For the last eight years, Chairwoman Debbie Wasserman Schultz has had my back. This afternoon, I called her to let her know that I am grateful. Her leadership of the DNC has meant that we had someone who brought Democrats together not just for my re-election campaign, but for accomplishing the shared goals we have had for our country. Her critical role in supporting our economic recovery, our fights for social and civil justice and providing health care for all Americans will be a hallmark of her tenure as Party Chair.
Her fundraising and organizing skills were matched only by her passion, her commitment and her warmth.
And no one works harder for her constituents in Congress than Debbie Wasserman Schultz. Michelle and I are grateful for her efforts, we know she will continue to serve our country as a member of Congress from Florida and she will always be our dear friend.

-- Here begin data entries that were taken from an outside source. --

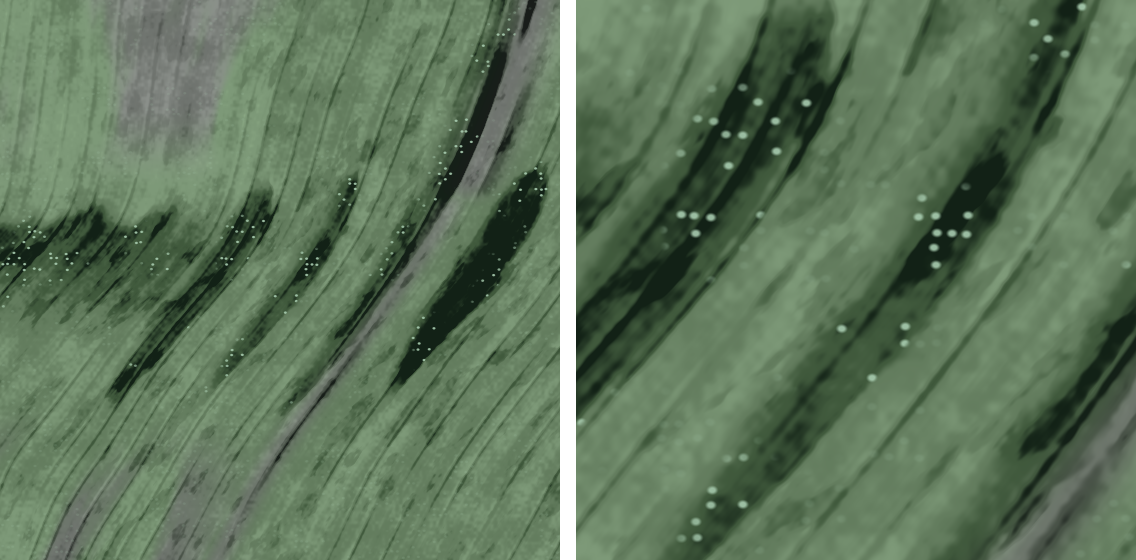
Left: the whole. Right: its middle third, enlarged.
This texture is drawn by a WebGL 2 fragment shader. Its source:

```glsl
#version 300 es
precision highp float;

uniform vec2 u_resolution;
out vec4 fragColor;

// Palette, dark to bright
const vec3 DEEP = vec3(0.07, 0.13, 0.085);
const vec3 SHADE = vec3(0.25, 0.35, 0.235);
const vec3 MID = vec3(0.39, 0.49, 0.37);
const vec3 LIGHT = vec3(0.49, 0.60, 0.47);
const vec3 GLOW = vec3(0.58, 0.70, 0.55);
const vec3 GREY_CAST = vec3(1.01, 0.99, 1.02);
const vec3 SPARKLE = vec3(0.66, 0.80, 0.69);

// Layout
const float FOLD = 0.62;         // height at which the strands bend
const float BASE_TONE = 0.80;
const float CREASES = 27.0;
const float GRAIN = 165.0;
const float SPARKLE_CELLS = 105.0;
const float FIRST_BAND = 0.49;
const float BAND_STEP = 0.167;
const float RIDGE = 0.875;
// Per band: half width, low end, high end, strength
const vec4 BANDS[4] = vec4[4](
    vec4(0.055, 0.20, 0.71, 0.85), vec4(0.042, 0.22, 0.73, 0.66),
    vec4(0.038, 0.18, 1.10, 0.52), vec4(0.058, 0.23, 0.74, 1.10));

float hash(vec2 p) {
    vec3 q = fract(p.xyx * 0.1031);
    q += dot(q, q.yzx + 33.33);
    return fract((q.x + q.y) * q.z);
}

float noise(vec2 p) {
    vec2 i = floor(p), f = fract(p);
    f = f * f * (3.0 - 2.0 * f);
    return mix(mix(hash(i), hash(i + vec2(1, 0)), f.x),
               mix(hash(i + vec2(0, 1)), hash(i + vec2(1, 1)), f.x), f.y);
}

float fbm(vec2 p) {
    float sum = 0.0, gain = 0.53;
    for (int i = 0; i < 4; i++) {
        sum += gain * noise(p);
        p = p * 2.03 + 17.7;
        gain *= 0.5;
    }
    return sum;
}

float bump(float d, float width) { return exp(-d * d / (width * width)); }

float softRamp(float x, float width) { return width * log(1.0 + exp(x / width)); }

// Coordinate across the strands, constant along each one
float across(vec2 p) {
    float bend = mix(0.02, 0.13, smoothstep(0.0, 0.8, p.x));
    float lean = mix(0.10, 0.25, p.x), sweep = mix(0.74, 0.65, p.x);
    return p.x - lean * (p.y - FOLD) + sweep * softRamp(FOLD - p.y, bend)
         - 0.35 * softRamp(0.2 - p.y, 0.05) + 0.025 * (noise(p * 5.0) - 0.5);
}

float bandShadow(float s, vec2 p) {
    float shadow = 0.0;
    float wobble = 0.022 * (fbm(vec2(s * 14.0, p.y * 22.0)) - 0.5);
    for (int i = 0; i < 4; i++) {
        vec4 b = BANDS[i];
        float reach = smoothstep(b.y, b.y + 0.27, p.y)
                    * (1.0 - smoothstep(b.z - 0.13, b.z, p.y));
        float w = b.x * (0.2 + 0.8 * reach);
        float d = s - FIRST_BAND - BAND_STEP * float(i) + wobble;
        float body = smoothstep(-1.4 * w, -0.2 * w, d) * (1.0 - smoothstep(0.5 * w, 0.85 * w, d));
        shadow = max(shadow, body * b.w * smoothstep(0.0, 0.45, reach));
    }
    return shadow * (0.55 + 0.85 * fbm(vec2(s * 42.0, p.y * 13.0)));
}

// Dark tufts hanging below the fold on the left
float foldShadow(float s, vec2 p) {
    float edge = p.y + 0.05 * (noise(vec2(s * 38.0, 2.0)) - 0.5);
    float zone = (1.0 - smoothstep(0.60, 0.64, edge)) * smoothstep(0.34, 0.61, p.y)
               * (1.0 - smoothstep(0.26, 0.46, p.x));
    return zone * (0.2 + 1.05 * fbm(vec2(s * 36.0, p.y * 12.0)));
}

// Fine creases with a lit side: x is dark, y is bright
vec2 creases(float s, float y) {
    float q = s * CREASES, id = floor(q);
    float d = fract(q) - 0.3 - 0.35 * hash(vec2(id, 4.0));
    float gate = smoothstep(0.35, 0.7, noise(vec2(id * 7.3, y * 4.0)));
    return gate * vec2(bump(d, 0.09), bump(d + 0.17, 0.08));
}

float sparkles(vec2 p) {
    vec2 q = p * SPARKLE_CELLS, id = floor(q);
    vec2 center = 0.35 + 0.3 * vec2(hash(id + 3.1), hash(id + 8.7));
    float d = length((fract(q) - center) * vec2(0.8, 1.0));
    return step(0.80, hash(id)) * (1.0 - smoothstep(0.1, 0.34, d));
}

vec3 palette(float v) {
    vec3 c = mix(DEEP, SHADE, smoothstep(0.0, 0.33, v));
    c = mix(c, MID, smoothstep(0.33, 0.66, v));
    c = mix(c, LIGHT, smoothstep(0.66, 1.0, v));
    return mix(c, GLOW, smoothstep(1.0, 1.35, v));
}

void main() {
    vec2 p = gl_FragCoord.xy / u_resolution;
    float s = across(p);
    float upper = smoothstep(FOLD, FOLD + 0.06, p.y);
    float upperLeft = upper * (1.0 - smoothstep(0.35, 0.65, p.x));

    // Strands, mottling and grain
    float strand = fbm(vec2(s * 45.0, p.y * 5.0));
    float tone = BASE_TONE + 0.42 * (strand - 0.5) + 0.28 * (fbm(p * 24.0) - 0.5);
    tone += 0.16 * (noise(p * GRAIN) - 0.5) + 0.15 * upperLeft;
    vec2 crease = creases(s, p.y);
    tone += 0.10 * crease.y - (0.34 - 0.2 * upperLeft) * crease.x;

    // Shadows
    float shadow = max(bandShadow(s, p), foldShadow(s, p));
    float fleck = smoothstep(0.56, 0.72, fbm(vec2(s * 38.0, p.y * 22.0) + 5.0));
    tone -= 0.82 * shadow + 0.25 * fleck * (1.0 - 0.5 * upperLeft);

    // Grey ridge at the upper right, trailing downwards
    float ridge = upper * bump(s - RIDGE, 0.047);
    float trail = (1.0 - upper) * bump(s - RIDGE + 0.015, 0.025);
    float furrow = smoothstep(0.42, 0.68, noise(vec2(s * 48.0, p.y * 3.5) + 2.3));
    tone += 0.28 * upper * bump(s - RIDGE + 0.052, 0.006);
    tone -= 0.95 * ridge * furrow + 0.25 * trail * furrow;

    // Grey cast in the upper left and lower left
    float lowerLeft = (1.0 - smoothstep(0.12, 0.28, p.y)) * (1.0 - smoothstep(0.25, 0.5, p.x));
    float upperGrey = smoothstep(0.66, 0.82, p.y) * (1.0 - smoothstep(0.4, 0.6, p.x));
    float patches = smoothstep(0.38, 0.65, fbm(vec2(s * 9.0, p.y * 2.5) + 9.0));
    float grey = max(max(upperGrey, lowerLeft) * patches, max(ridge, 0.8 * trail));
    tone -= 0.14 * grey;

    vec3 color = palette(tone);
    float luma = dot(color, vec3(0.3, 0.59, 0.11));
    color = mix(color, luma * GREY_CAST, 0.75 * clamp(grey, 0.0, 1.0));

    // Bright specks gathered in and around the shadows
    float clump = smoothstep(0.42, 0.66, noise(p * 17.0 + 3.0));
    float glint = sparkles(p) * clump * (0.15 + 0.75 * smoothstep(0.08, 0.4, shadow));
    fragColor = vec4(mix(color, SPARKLE, glint), 1.0);
}
```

Debbie Wasserman Schultz has had the President’s and my back over the last eight years—and we’re incredibly grateful.
She’s been part of our efforts to build an economy from the middle-out, to deliver quality, affordable health care to millions of Americans, and to protect equal rights for everyone.
Governing is serious business. The country deserves — and needs — serious leaders like Debbie.
A fighter for women’s health and rights. A fierce advocate for seniors and working families. A Congresswoman who knows her first job is serving her constituents—and her first obligation is always to her beautiful family—Steve, Jake, Rebecca, and Shelby. Debbie is an incredible public servant, and she will always be my friend.
Debbie Wasserman Schultz has made the right decision for the future of the Democratic Party. While she deserves thanks for her years of service, the party now needs new leadership that will open the doors of the party and welcome in working people and young people. The party leadership must also always remain impartial in the presidential nominating process, something which did not occur in the 2016 race.
Tim Canova, Wasserman Schultz’s Democratic primary challenger in Florida’s 23rd Congressional District, who is seeking to replace Schultz in Congress, said:
Debbie Wasserman Schultz has resigned from the DNC and now it’s time for her to step up and debate me or drop out of our House race. Her interests lie not with her constituents, but rather in the interests of corrupt special interests groups and herself.
It’s time for a change in South Florida.
Wasserman Schultz will perform her final duties as Chair this week at the Convention, and then Donna Brazile will become the interim Chair.